The UK’s Education Select Committee recently released a report highlighting that poor white students in the UK have equal or worse outcomes as other poor non-white students. Just 23% of white British students eligible for free school meals – a proxy measure for deprivation – get a pass – in English and maths at 16, compared with 28% of all students on free school meals. In essence, the reports show that class is a more important determinant of academic outcomes. Within the same class, white students are achieving lower results.
Though it may not initially seem obvious, this is a class reductionist argument. Class is a significant determinant in educational outcomes, and a lot of the systematic racial inequality against ethnic minorities is class inequality as opposed to race. Rather carelessly, this report hypocritically argued against racially dividing education outcomes by highlighting that white students have negative outcomes compared to ethnic minorities. Putting aside this hypocrisy, the underlying argument that social outcomes are class-based rather than race-based is correct, at least according to the data analysed in this study.
There was a severe backlash to this report from left-wing media outlets. Most arguments highlighted that there are cultural differences to explain the underperformance of poor white students. Ironically, these sounded very similar to the ‘culture’ argument made by white conservatives to explain the underperformance of black students. This surprisingly ‘right-wing’ argument made by ‘left-wing’ publications could highlight the resurgence of the horseshoe theory of political spectrums.
Many publications also correctly stated that poor white students are not the lowest-achieving ethnic group within the working class group studied. Less conservative MPs on the committee even said:
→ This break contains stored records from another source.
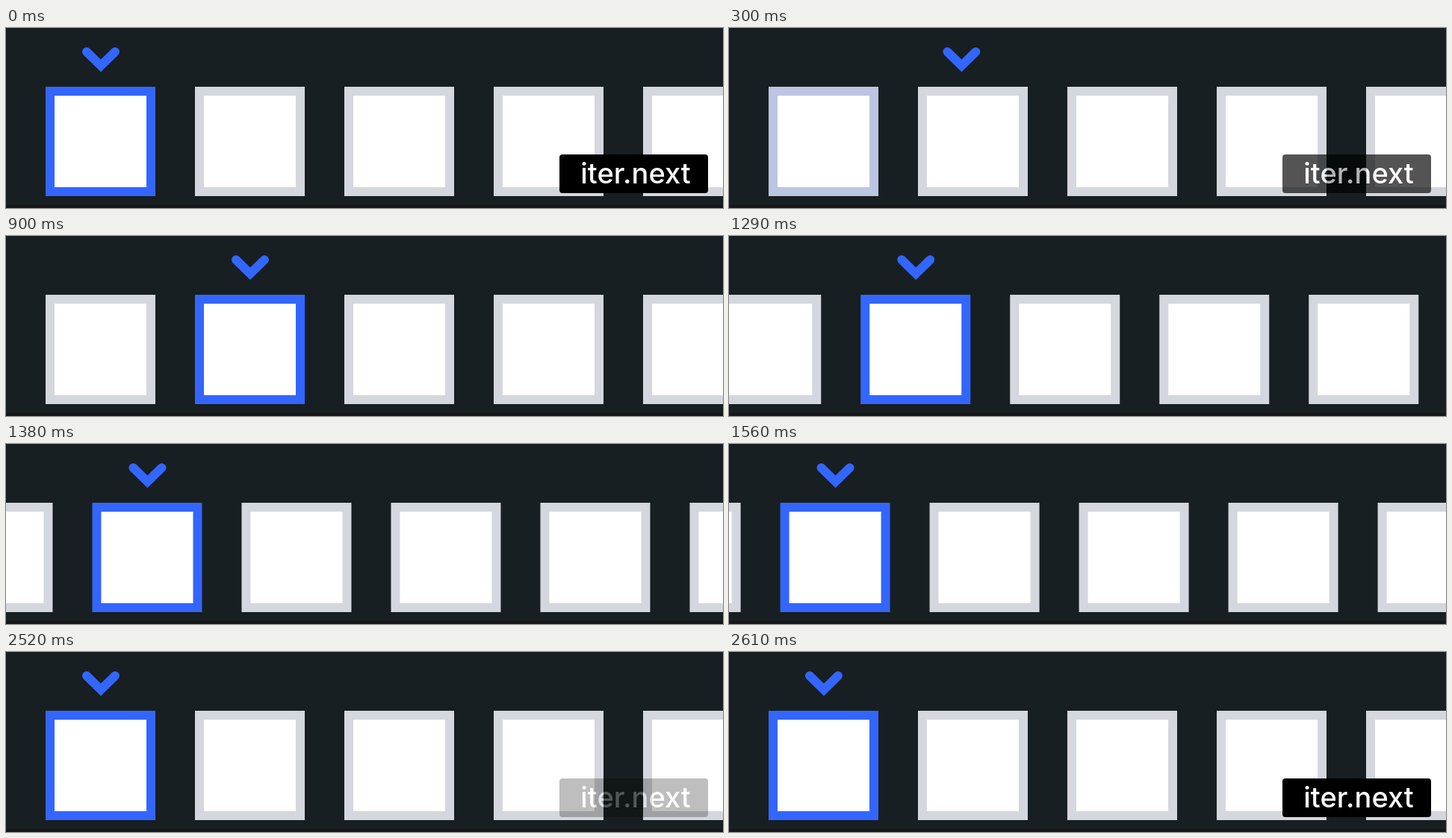
Recreate the animation shown at these times as an HTML page with a canvas. Size 960 by 242 pixels, loop 2.73 s.

```html
<!DOCTYPE html>
<html lang="en">
<head>
<meta charset="utf-8">
<title>Iterator</title>
<style>
  html, body { margin: 0; width: 100%; height: 100%; overflow: hidden; background: #181f22; }
  canvas { display: block; }
</style>
</head>
<body>
<canvas id="stage" width="960" height="242"></canvas>
<script>
const ctx = document.getElementById('stage').getContext('2d');
const LOOP = 2730, STEP = 30, MOVE = 540, SLIDE_AT = 1260;
const PITCH = 200, SIZE = 147, BORDER = 12;
const BLUE = [51, 102, 255], GREY = [212, 215, 221];

const clamp = v => Math.min(1, Math.max(0, v));
const ramp = (t, from, to) => clamp((t - from) / (to - from));
const mix = (a, b, k) => `rgb(${a.map((v, i) => Math.round(v + (b[i] - v) * k)).join(',')})`;

function bezier(x1, y1, x2, y2) {
  const at = (a, b, s) => 3 * a * s * (1 - s) ** 2 + 3 * b * s * s * (1 - s) + s ** 3;
  return u => {
    if (u <= 0 || u >= 1) return clamp(u);
    let lo = 0, hi = 1;
    for (let i = 0; i < 30; i++) {
      const mid = (lo + hi) / 2;
      if (at(x1, x2, mid) < u) lo = mid; else hi = mid;
    }
    return at(y1, y2, lo);
  };
}
const glide = bezier(0, 0.65, 0.4, 1);
const ease = bezier(0.25, 0.1, 0.25, 1);

function drawBox(x, color) {
  ctx.fillStyle = color;
  ctx.fillRect(x, 79, SIZE, SIZE);
  ctx.fillStyle = '#fff';
  ctx.fillRect(x + BORDER, 79 + BORDER, SIZE - 2 * BORDER, SIZE - 2 * BORDER);
}

function drawArrow(x) {
  ctx.strokeStyle = mix(BLUE, BLUE, 0);
  ctx.lineWidth = 12;
  ctx.lineCap = 'round';
  ctx.lineJoin = 'miter';
  ctx.beginPath();
  ctx.moveTo(x - 19, 32);
  ctx.lineTo(x, 50.7);
  ctx.lineTo(x + 19, 32);
  ctx.stroke();
}

function drawLabel(alpha) {
  if (alpha <= 0) return;
  // Black under white at one group opacity: text colour is blended from the backdrop.
  layer.clearRect(0, 0, 199, 52);
  layer.fillStyle = '#000';
  layer.beginPath();
  layer.roundRect(0, 0, 199, 52, 4);
  layer.fill();
  layer.fillStyle = '#fff';
  layer.font = '500 38px Inter, sans-serif';
  layer.textAlign = 'center';
  layer.fillText('iter.next', 102, 39);
  ctx.globalAlpha = alpha;
  ctx.drawImage(layer.canvas, 741, 170);
  ctx.globalAlpha = 1;
}
const layer = Object.assign(document.createElement('canvas'), { width: 199, height: 52 }).getContext('2d');

function draw(t) {
  ctx.fillStyle = '#181f22';
  ctx.fillRect(0, 0, 960, 242);
  ctx.fillStyle = '#171719';
  ctx.fillRect(0, 238, 960, 4);

  const shift = PITCH * glide(ramp(t, SLIDE_AT, SLIDE_AT + MOVE));
  const hop = PITCH * glide(ramp(t, 0, MOVE));
  const leave = ease(ramp(t, 0, MOVE));
  const enter = ramp(t, 300, MOVE);
  for (let i = 0; i < 6; i++) {
    const lit = i === 0 ? 1 - leave : i === 1 ? enter : 0;
    drawBox(53 + i * PITCH - shift, mix(GREY, BLUE, lit));
  }
  drawArrow(127 + hop - shift);
  drawLabel(t < 1200 ? 1 - ramp(t, 0, 900) : ramp(t, 2490, 2610));
}

const start = performance.now();
function tick() {
  const t = (performance.now() - start) % LOOP;
  draw(Math.floor(t / STEP) * STEP);
  requestAnimationFrame(tick);
}
tick();
</script>
</body>
</html>
```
In essence, this highlights that educational inequality is primarily a class issue, though there is irrefutable racial inequality within classes. Also, given that ethnic minorities are disproportionately lower and middle class, there is inevitably an overlap between racial and class inequality. However, improving class inequality can have substantial positive impacts across large swathes of the population. On the other hand, improving different types of inequality can help bring balance within classes but will ultimately only positively impact smaller segments of the population.
Nothing brings people together like a common enemy. Kindness, justice, and advocating for someone other than oneself are probably some of the most effective cures for most social and economic problems. The best way to soften the bias of the average white male line worker would be to see a black co-worker or a black member of an allied union standing firm in the picket line next to him. You would probably easily convince that person that anyone who works hard should be getting a living wage. On the other hand, alienate that same worker with name-calling, race-specific training, and the other schemes from the identity politics playbook; you’ll be able to convince that person to never vote for anyone who wants to help someone outside his racial group.
Ultimately, it’s evident that there is a significant divide based on class regarding most societal outcomes. The divide that exists amongst the ethnic groups within each class is still a problem. However, the much more substantial issue is the difference in attainment between the different classes. Though class reductionism can pull focus away from other forms of inequality, improving class inequality can substantially positively impact most groups in society. We should look at inequality as a “class first”, not a “class only” problem.